Prelims level : Nothing much
Mains level : Strengthening Law commissions
There are reports that the cabinet will take a call on reconstituting the Law Commission.
- The Law Commission of India is the oldest amongst the national-level parastatal bodies.
- It is a legacy of the country’s colonial past. In 1833, British rulers unified the three presidencies and planned to enforce the English common law in “British India”. For this, they constituted many law commissions.
- After the fourth commission completed its work towards the end of 19th century, they did not continue the exercise.
- The first commission was set up in 1955 for a three-year term, assumed charge on September 1 that year and vacated office on August 31, three years later. The same pattern was then irrationally adopted as the fixed term for the commission for all time to come.
- Each of the later commissions worked for less than three years, leaving their assigned work half way.
Ad Hoc nature of Law commission
- It has no fixed composition, no defined eligibility criteria for its chair and members, and no set functions as everything rests on the government’s will.
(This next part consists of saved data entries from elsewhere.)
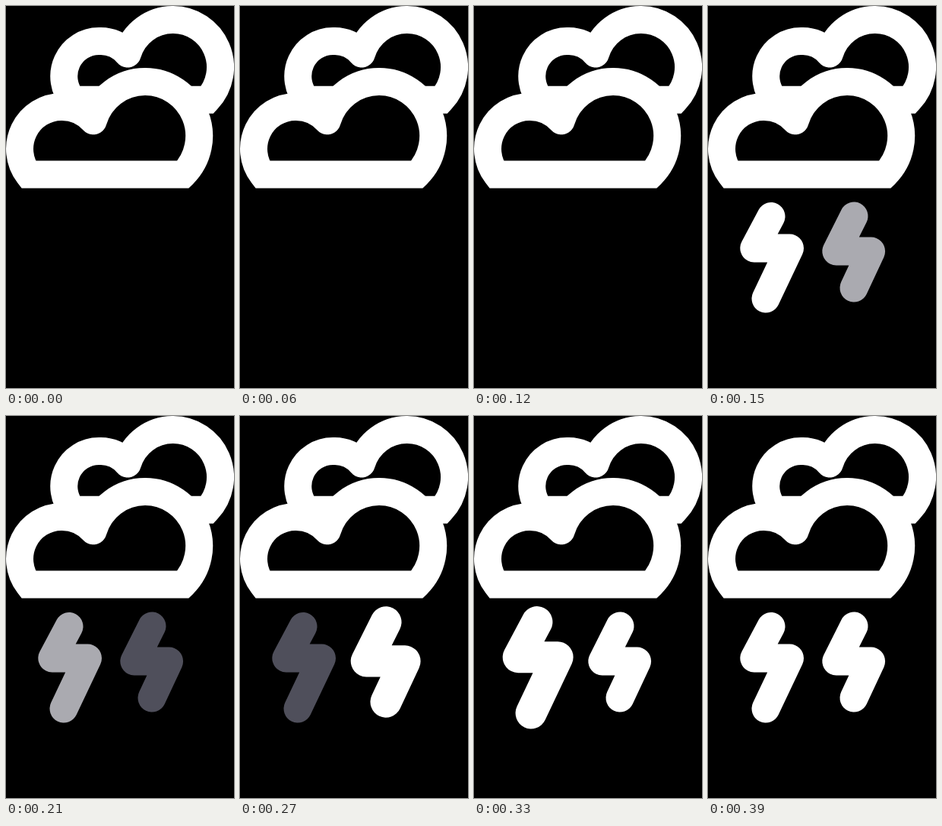
An HTML page for the animation above (900 ms loop, 300 by 500 pixels).

```html
<!DOCTYPE html>
<html lang="en">
<head>
<meta charset="utf-8">
<title>Thunderstorm</title>
<style>
  html, body { margin: 0; height: 100%; overflow: hidden; background: #000; }
  svg { display: block; width: 300px; height: 500px; stroke: #fff; stroke-linecap: round; }
  .cloud { fill: #000; stroke-width: 36; }
  .bolt { fill: none; stroke-width: 37; stroke-linejoin: round; }
</style>
</head>
<body>
<svg viewBox="0 0 300 500">
  <path class="cloud" d="M160 62.500A62 62 0 0 1 220 18A62 62 0 0 1 265 122.700H88A46 46 0 0 1 123 46A46 46 0 0 1 160 62.500"/>
  <path class="cloud" d="M114.800 150.300A71 71 0 0 1 183 99A71 71 0 0 1 233 220.600H29.500A55 55 0 0 1 73 132A55 55 0 0 1 114.800 150.300"/>
  <g id="bolts">
    <path class="bolt" d="M83 275.500L60.800 317H107.500L76 383"/>
    <path class="bolt" d="M192 275L168.800 321H214.600L192 369"/>
  </g>
</svg>
<script>
const LOOP = 900, STEP = 30, FLASHES = 7;

// The looks a bolt runs through, one per flash.
const looks = [
  { scale: 1.11, color: '#fff' },
  { scale: 1, color: '#fff' },
  { scale: 1, color: '#aaaab0' },
  { scale: 1, color: '#4f4f5b' },
];
const STEADY = 1;

const group = document.getElementById('bolts');
const [left, right] = group.children;
const bolts = [
  { el: left, cx: 84, cy: 329, lag: 3 },
  { el: right, cx: 192, cy: 322, lag: 0 },
];

function drawBolt({ el, cx, cy, lag }, flash) {
  const settled = flash >= FLASHES - 1;
  const { scale, color } = looks[settled ? STEADY : (flash + lag) % looks.length];
  el.style.stroke = color;
  el.setAttribute('transform', `translate(${cx} ${cy}) scale(${scale}) translate(${-cx} ${-cy})`);
}

// Flashes alternate with darkness until the last one, which stays lit.
function draw() {
  const step = Math.min(Math.floor(performance.now() % LOOP / STEP), 2 * FLASHES - 1);
  const lit = step % 2 === 1;
  group.style.visibility = lit ? 'visible' : 'hidden';
  if (lit) bolts.forEach(bolt => drawBolt(bolt, (step - 1) / 2));
  requestAnimationFrame(draw);
}
draw();
</script>
</body>
</html>
```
- The terms of reference are specified afresh each time it is reconstituted as if it were an ad hoc body.
- Three of the other national commissions for the Scheduled Castes, Scheduled Tribes and Backward Classes, are now regulated by the Constitution and there are laws for each of the national commissions for human rights, minorities, women, children and safai karmcharis.
- Though the commission’s job requires research-oriented juristic learning, the commission has been a haven for retired judges.
- The chairpersons of the four pre-independence Law Commissions — C H Cameron, John Romilly, Whitley Stokes and Thomas Macaulay — were eminent jurists, not judges, and so were many of their members.
- Independent India initially maintained the tradition by appointing the distinguished jurist M C Setalvad as the chairman of its first Law Commission.
- The policy was later changed, and with the exception of K V K Sundaram, the commission has always been headed by judges.
- Members of the commission are also generally drawn from the judiciary, and the member-secretary is always from the bureaucracy.
- Reports of the commission are generally written individually by members including the chairman and placed before the full commission for discussion and adoption.
- Few of these reports have been on the Hindu and Christian family laws, but none on the Muslim personal law. Mostly because of backlash against an all Hindu commission.
- If the commission has to work without regard for extra-legal and political considerations it must have a governing statute defining its powers and responsibilities, and limitations.
- It must be placed under a proper parliamentary charter.
- It should be a predominantly jurists’ commission, not a retired judges’ collective.